Students and Takata will realize a direct benefit from the recent equipment donations. "This lab facility helps students who co-op at Takata come back to the work environment with more knowledge, not only with engineering fundamentals, but with education tailored to Takata's core business," said Atkinson, making them prepared employees.

For more information on Bio-Mechanical Engineering and Crash Test Safety at Kettering, contact Janet Brelin-Fornari at jfornari@kettering.edu or (810)-762-7843

Kettering's Crash Safety Industrial Advisory Board:

  • Jesse Benny, project engineer at Autoliv Inc.
  • John Cheyne, vice president at Via Systems / VIA Test Laboratories
  • Carolyn Dodson-Woznicki, vice president and general manager/Ford Business Unit - N.A. at Johnson Controls
  • Rob Fisher, vice president of Purchasing, Quality, Program Management, Business Systems Takata
  • Dr. Michele Grimm, assistant professor of Bioengineering Center at Wayne State University
  • Mike Holcomb, president at M.P. Holcomb Engineering Corp.
  • Jack Jensen, supervisor, ATD Laboratory at GM Proving Grounds
  • Artie Martin, engineer, Occupant Protection System Performance at General Motors
  • Matt McCann, TRW
  • Richard Miller, manager, Community Safety Services at AAA Michigan
  • Jeff Pike, Vehicle Interiors at Ford Motor Co.
  • Carl Savage, president at Savage Engineering
  • Lee Boger, Delphi Automotive Systems at Delco Electronics Systems
  • Paul Slaats, manager, Engineering Services TNO-MADYMO
  • Dan Vartanian, corporate program coordinator at the Office of Highway Safety Planning, NETS (Network of Employers for Traffic Safety)
  • Dr. Norm Walter, MD, Family Orthopedic Associates and McLaren Hospital Department of Orthopedics Program director, Orthopedics
  • Minoo Shah, senior staff research scientist at Delphi Corp.
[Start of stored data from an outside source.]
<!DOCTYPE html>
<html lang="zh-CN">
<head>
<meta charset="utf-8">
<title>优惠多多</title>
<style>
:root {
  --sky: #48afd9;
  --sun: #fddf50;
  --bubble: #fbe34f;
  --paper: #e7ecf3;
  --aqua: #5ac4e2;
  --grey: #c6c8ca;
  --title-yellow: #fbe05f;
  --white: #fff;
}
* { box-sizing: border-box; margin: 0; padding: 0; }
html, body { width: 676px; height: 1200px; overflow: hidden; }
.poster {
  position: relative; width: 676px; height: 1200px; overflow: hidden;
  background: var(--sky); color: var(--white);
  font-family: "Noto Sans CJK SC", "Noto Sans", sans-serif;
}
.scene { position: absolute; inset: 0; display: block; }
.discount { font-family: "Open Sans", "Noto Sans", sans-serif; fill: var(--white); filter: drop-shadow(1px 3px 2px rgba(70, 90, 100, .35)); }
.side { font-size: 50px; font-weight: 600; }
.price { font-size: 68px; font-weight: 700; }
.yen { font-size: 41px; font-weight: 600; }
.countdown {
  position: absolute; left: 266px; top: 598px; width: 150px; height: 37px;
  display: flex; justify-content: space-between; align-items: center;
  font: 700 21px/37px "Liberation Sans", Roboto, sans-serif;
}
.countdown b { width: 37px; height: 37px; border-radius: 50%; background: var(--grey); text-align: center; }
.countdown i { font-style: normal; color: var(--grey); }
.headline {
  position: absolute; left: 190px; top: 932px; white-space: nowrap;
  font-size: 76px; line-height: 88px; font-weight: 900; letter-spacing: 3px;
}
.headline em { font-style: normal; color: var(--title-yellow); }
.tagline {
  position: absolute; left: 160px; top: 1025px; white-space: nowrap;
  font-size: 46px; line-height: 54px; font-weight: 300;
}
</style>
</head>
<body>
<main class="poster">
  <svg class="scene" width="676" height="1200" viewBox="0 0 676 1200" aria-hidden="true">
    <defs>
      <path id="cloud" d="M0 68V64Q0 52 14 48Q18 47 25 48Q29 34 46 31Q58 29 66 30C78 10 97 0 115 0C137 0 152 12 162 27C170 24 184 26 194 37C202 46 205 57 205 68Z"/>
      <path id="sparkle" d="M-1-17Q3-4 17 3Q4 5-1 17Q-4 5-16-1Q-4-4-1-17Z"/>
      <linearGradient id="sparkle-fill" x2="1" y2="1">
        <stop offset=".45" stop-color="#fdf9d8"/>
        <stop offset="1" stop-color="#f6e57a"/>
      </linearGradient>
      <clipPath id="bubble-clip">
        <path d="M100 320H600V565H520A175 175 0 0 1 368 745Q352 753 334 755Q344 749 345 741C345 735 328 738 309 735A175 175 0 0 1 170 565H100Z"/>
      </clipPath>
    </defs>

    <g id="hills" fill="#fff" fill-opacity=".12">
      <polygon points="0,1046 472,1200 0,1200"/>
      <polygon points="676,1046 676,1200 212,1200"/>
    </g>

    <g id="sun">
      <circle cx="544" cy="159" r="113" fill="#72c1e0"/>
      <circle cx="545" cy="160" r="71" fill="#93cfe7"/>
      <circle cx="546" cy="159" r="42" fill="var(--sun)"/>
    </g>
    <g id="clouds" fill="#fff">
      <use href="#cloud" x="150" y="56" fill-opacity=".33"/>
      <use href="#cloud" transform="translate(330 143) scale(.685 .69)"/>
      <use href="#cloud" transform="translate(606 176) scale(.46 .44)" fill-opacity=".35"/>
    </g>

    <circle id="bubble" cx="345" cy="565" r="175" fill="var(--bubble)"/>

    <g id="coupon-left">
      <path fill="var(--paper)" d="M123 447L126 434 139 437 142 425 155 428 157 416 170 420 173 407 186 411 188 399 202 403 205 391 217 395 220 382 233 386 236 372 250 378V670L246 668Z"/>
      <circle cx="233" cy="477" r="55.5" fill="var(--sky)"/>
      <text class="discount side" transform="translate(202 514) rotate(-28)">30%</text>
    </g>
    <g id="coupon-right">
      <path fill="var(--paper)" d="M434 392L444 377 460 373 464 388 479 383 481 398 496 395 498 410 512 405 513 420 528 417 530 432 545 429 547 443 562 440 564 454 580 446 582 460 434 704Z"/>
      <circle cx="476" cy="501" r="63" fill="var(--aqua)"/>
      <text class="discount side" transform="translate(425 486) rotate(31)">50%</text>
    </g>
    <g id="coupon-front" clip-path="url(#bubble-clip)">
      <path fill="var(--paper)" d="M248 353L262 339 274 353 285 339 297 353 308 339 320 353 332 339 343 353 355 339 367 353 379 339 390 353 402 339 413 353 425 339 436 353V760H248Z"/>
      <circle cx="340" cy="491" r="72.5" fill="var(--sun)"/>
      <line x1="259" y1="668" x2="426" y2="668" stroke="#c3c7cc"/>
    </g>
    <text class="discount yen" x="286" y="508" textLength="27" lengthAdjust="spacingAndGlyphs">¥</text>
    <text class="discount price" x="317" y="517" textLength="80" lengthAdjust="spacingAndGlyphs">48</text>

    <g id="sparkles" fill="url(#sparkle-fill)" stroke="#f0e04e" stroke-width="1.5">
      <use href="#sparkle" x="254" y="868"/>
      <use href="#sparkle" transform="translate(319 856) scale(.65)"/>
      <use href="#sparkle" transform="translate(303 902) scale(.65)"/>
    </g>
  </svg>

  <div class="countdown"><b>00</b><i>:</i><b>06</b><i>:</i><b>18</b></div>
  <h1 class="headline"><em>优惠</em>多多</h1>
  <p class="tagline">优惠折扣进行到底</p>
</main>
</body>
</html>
Safety & Interior Systems
  • Chad Ivan, president at Kayser-Trede, North America
  • Randy Kelly, vice president, Sales and Customer Service at Robert A. Denton, Inc.
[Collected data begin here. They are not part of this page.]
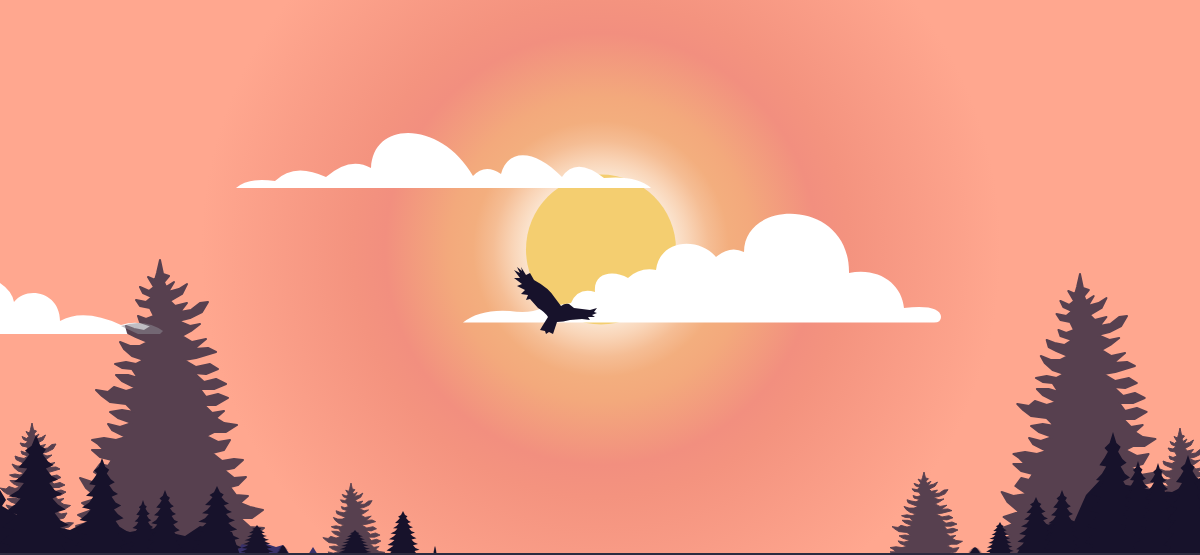
<!DOCTYPE html>
<html lang="en">
<head>
<meta charset="utf-8">
<title>Sunset over the pines</title>
<style>
:root{--sky:#ffa78f;--sun:#f4ce70;--cloud:#fff;--far:#57404f;--near:#17122b;--ground:#2d2b40;--bush:#39316a}
html,body{margin:0;height:100%;overflow:hidden;background:var(--sky)}
.scene{display:block;width:1200px;height:555px}
.sun{fill:var(--sun)}
.clouds{fill:var(--cloud)}
.far-trees{fill:var(--far)}
.near-trees,.eagle{fill:var(--near)}
.ground{fill:var(--ground)}
.bush{fill:var(--bush)}
</style>
</head>
<body>
<svg class="scene" viewBox="0 0 1200 555" role="img" aria-label="Sunset sky with clouds, an eagle and pine trees">
<defs>
<radialGradient id="glow" gradientUnits="userSpaceOnUse" cx="601" cy="249" r="400">
<stop offset=".18" stop-color="#fbe6d2"/>
<stop offset=".22" stop-color="#f9d5b8"/>
<stop offset=".27" stop-color="#f5bd94"/>
<stop offset=".32" stop-color="#f3ae7e"/>
<stop offset=".38" stop-color="#f3a97c"/>
<stop offset=".54" stop-color="#f28f7f"/>
<stop offset=".62" stop-color="#f4937f"/>
<stop offset="1" stop-color="#ffa78f"/>
</radialGradient>
<linearGradient id="near-shade" x1="0" y1="0" x2="0" y2="1">
<stop offset="0" stop-color="#120e20"/><stop offset="1" stop-color="#1a1433"/>
</linearGradient>
<path id="tall-pine" d="M0 0L3 14L9 16L4 22L6 27L14 22L8 32L19 29L27 24L22 34L10 41L15 46L27 43L20 52L31 50L40 43L48 42L42 52L30 58L18 61L30 66L40 64L31 71L22 76L32 82L46 79L34 89L48 88L56 92L46 95L36 98L24 100L36 107L50 104L58 109L46 114L34 113L44 122L56 119L66 124L54 129L40 129L46 137L58 134L68 138L56 145L44 145L52 153L64 151L56 158L64 163L77 165L66 172L54 172L46 176L58 182L70 180L64 190L52 193L62 201L74 199L83 200L74 208L64 210L74 218L86 217L78 225L70 227L76 235L88 236L80 243L90 247L103 250L92 258L80 258L90 267L104 268L94 276L104 284L112 295H-88L-80 284L-92 280L-76 272L-84 266L-70 262L-82 255L-68 250L-78 243L-62 238L-74 228L-80 218L-68 222L-54 220L-66 212L-60 204L-52 206L-48 200L-60 197L-68 190L-56 190L-62 184L-68 180L-56 178L-44 180L-34 177L-48 170L-52 164L-40 167L-28 163L-42 158L-50 152L-38 150L-26 152L-34 144L-50 142L-58 136L-64 130L-52 132L-46 127L-34 131L-24 128L-38 121L-44 115L-32 115L-22 118L-28 109L-38 108L-45 104L-34 102L-24 104L-16 100L-28 96L-36 89L-40 82L-30 86L-20 86L-12 82L-24 77L-32 73L-34 66L-26 69L-16 71L-8 66L-20 62L-22 56L-14 59L-6 56L-10 48L-20 46L-24 40L-14 42L-8 37L-17 33L-20 27L-11 31L-6 27L-12 17L-5 20L-3 13Z" stroke="var(--far)" stroke-width="2" stroke-linejoin="round"/>
<path id="dark-pine" d="M0 0L4 9L9 12L6 16L11 22L16 25L9 28L14 34L20 37L12 40L17 46L24 49L15 53L20 58L27 62L17 65L22 71L30 75L20 78L25 84L33 88L23 91L29 100H-29L-23 92L-33 90L-24 83L-19 79L-31 77L-22 71L-17 66L-28 64L-19 58L-14 53L-25 51L-16 46L-11 40L-20 39L-13 34L-8 28L-16 27L-10 21L-6 16L-10 13L-4 9Z"/>
</defs>

<rect width="1200" height="555" fill="url(#glow)"/>
<circle class="sun" cx="601" cy="249.5" r="75"/>

<g class="clouds">
<path d="M236 188Q248 177 275 181Q294 162 326 177Q350 156 371 168C373 119 442 121 473 176Q485 163 501 174C508 148 535 149 562 177Q576 156 604 178Q637 175 651 188Z"/>
<path d="M463 322.500Q480 309 510 311Q530 314 542 308L571 303Q578 287 595 292C593 272 614 270 628 278Q640 267 656 270C660 238 700 237 716 257Q730 245 744 252C744 198 850 198 849 273C880 267 902 285 904 308Q940 304 941 317Q941 322.500 934 322.500Z"/>
<path d="M0 283Q12 291 14 302C27 285 60 292 60 321Q84 308 121 325Q145 318 163 334H0Z"/>
</g>

<g class="far-trees">
<use href="#tall-pine" x="160" y="260"/>
<use href="#tall-pine" transform="translate(1080 274) scale(.98 1)"/>
<use href="#tall-pine" transform="translate(32 423) scale(.5)"/>
<use href="#tall-pine" transform="translate(1180 428) scale(.5)"/>
<use href="#tall-pine" transform="translate(351 483) scale(.44 .42)"/>
<use href="#tall-pine" transform="translate(924 472) scale(.5 .42)"/>
</g>
<path d="M121 326Q145 318 163 331L160 334H138Z" fill="#8b8792" opacity=".55"/>

<g class="bush">
<path d="M234 555L242 544L252 547L264 543L276 547L283 545L290 555Z"/>
<path d="M308 555L313 547L318 555Z"/>
</g>

<g class="near-trees" fill="url(#near-shade)">
<path d="M0 490L6 500L2 506L12 512L24 520L70 530L90 520L130 532L150 528L185 536L200 526L232 532L240 555H0Z"/>
<path d="M1016 555L1028 536L1050 524L1074 522L1086 495L1100 480L1132 486L1152 490L1172 492L1200 478V555Z"/>
<use href="#dark-pine" transform="translate(36 435) scale(1.1 1.2)"/>
<use href="#dark-pine" transform="translate(102 458) scale(.8 .97)"/>
<use href="#dark-pine" transform="translate(143 500) scale(.42 .55)"/>
<use href="#dark-pine" transform="translate(165 490) scale(.55 .65)"/>
<use href="#dark-pine" transform="translate(217 486) scale(.75 .7)"/>
<use href="#dark-pine" transform="translate(257 525) scale(.5 .3)"/>
<use href="#dark-pine" transform="translate(283 545) scale(.2 .1)"/>
<use href="#dark-pine" transform="translate(355 530) scale(.5 .25)"/>
<use href="#dark-pine" transform="translate(403 511) scale(.5 .44)"/>
<use href="#dark-pine" transform="translate(435 546) scale(.06 .09)"/>
<use href="#dark-pine" transform="translate(975 547) scale(.25 .08)"/>
<use href="#dark-pine" transform="translate(1000 522) scale(.42 .33)"/>
<use href="#dark-pine" transform="translate(1036 497) scale(.6 .58)"/>
<use href="#dark-pine" transform="translate(1062 490) scale(.55 .65)"/>
<use href="#dark-pine" transform="translate(1113 432) scale(.85 1.23)"/>
<use href="#dark-pine" transform="translate(1138 461) scale(.5 .7)"/>
<use href="#dark-pine" transform="translate(1158 463) scale(.5 .7)"/>
<use href="#dark-pine" transform="translate(1188 455) scale(.75 1)"/>
</g>

<path class="eagle" d="M521 267L526 275L530 273L534 280Q549 288 555 298L561 306Q565 303 569 304L574 308L590 310L597 308L594 312L597 313L592 315L595 317L588 317L590 320L582 319L570 320Q563 322 557 322L553 334L549 332L546 334L545 331L540 330L543 325L548 317Q545 312 538 308L530 299L526 300L528 295L521 294L525 290L517 286L522 284L514 278L520 278L514 270L520 273L517 267L522 271Z"/>

<rect class="ground" y="553" width="1200" height="2"/>
</svg>
</body>
</html>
Kettering representatives:

  • Dr. Patrick Atkinson, associate professor, Mechanical Engineering
  • Dr. Joel Berry, department head, Mechanical Engineering
  • Dr. Janet Brelin-Fornari, assistant professor, Mechanical Engineering
  • Dr. Terri Lynch-Caris, assistant professor, Industrial & Manufacturing Engineering and Business
  • Dr. Massoud Tavakoli, professor, Mechanical Engineering
  • Dr. Mark Thompson, professor, Electrical and Computer Engineering
  • Peggy Simpson, director of Corporate and Foundation Gifts, University Advancement

Written by Dawn Hibbard
(810) 762-9865
dhibbard@kettering.edu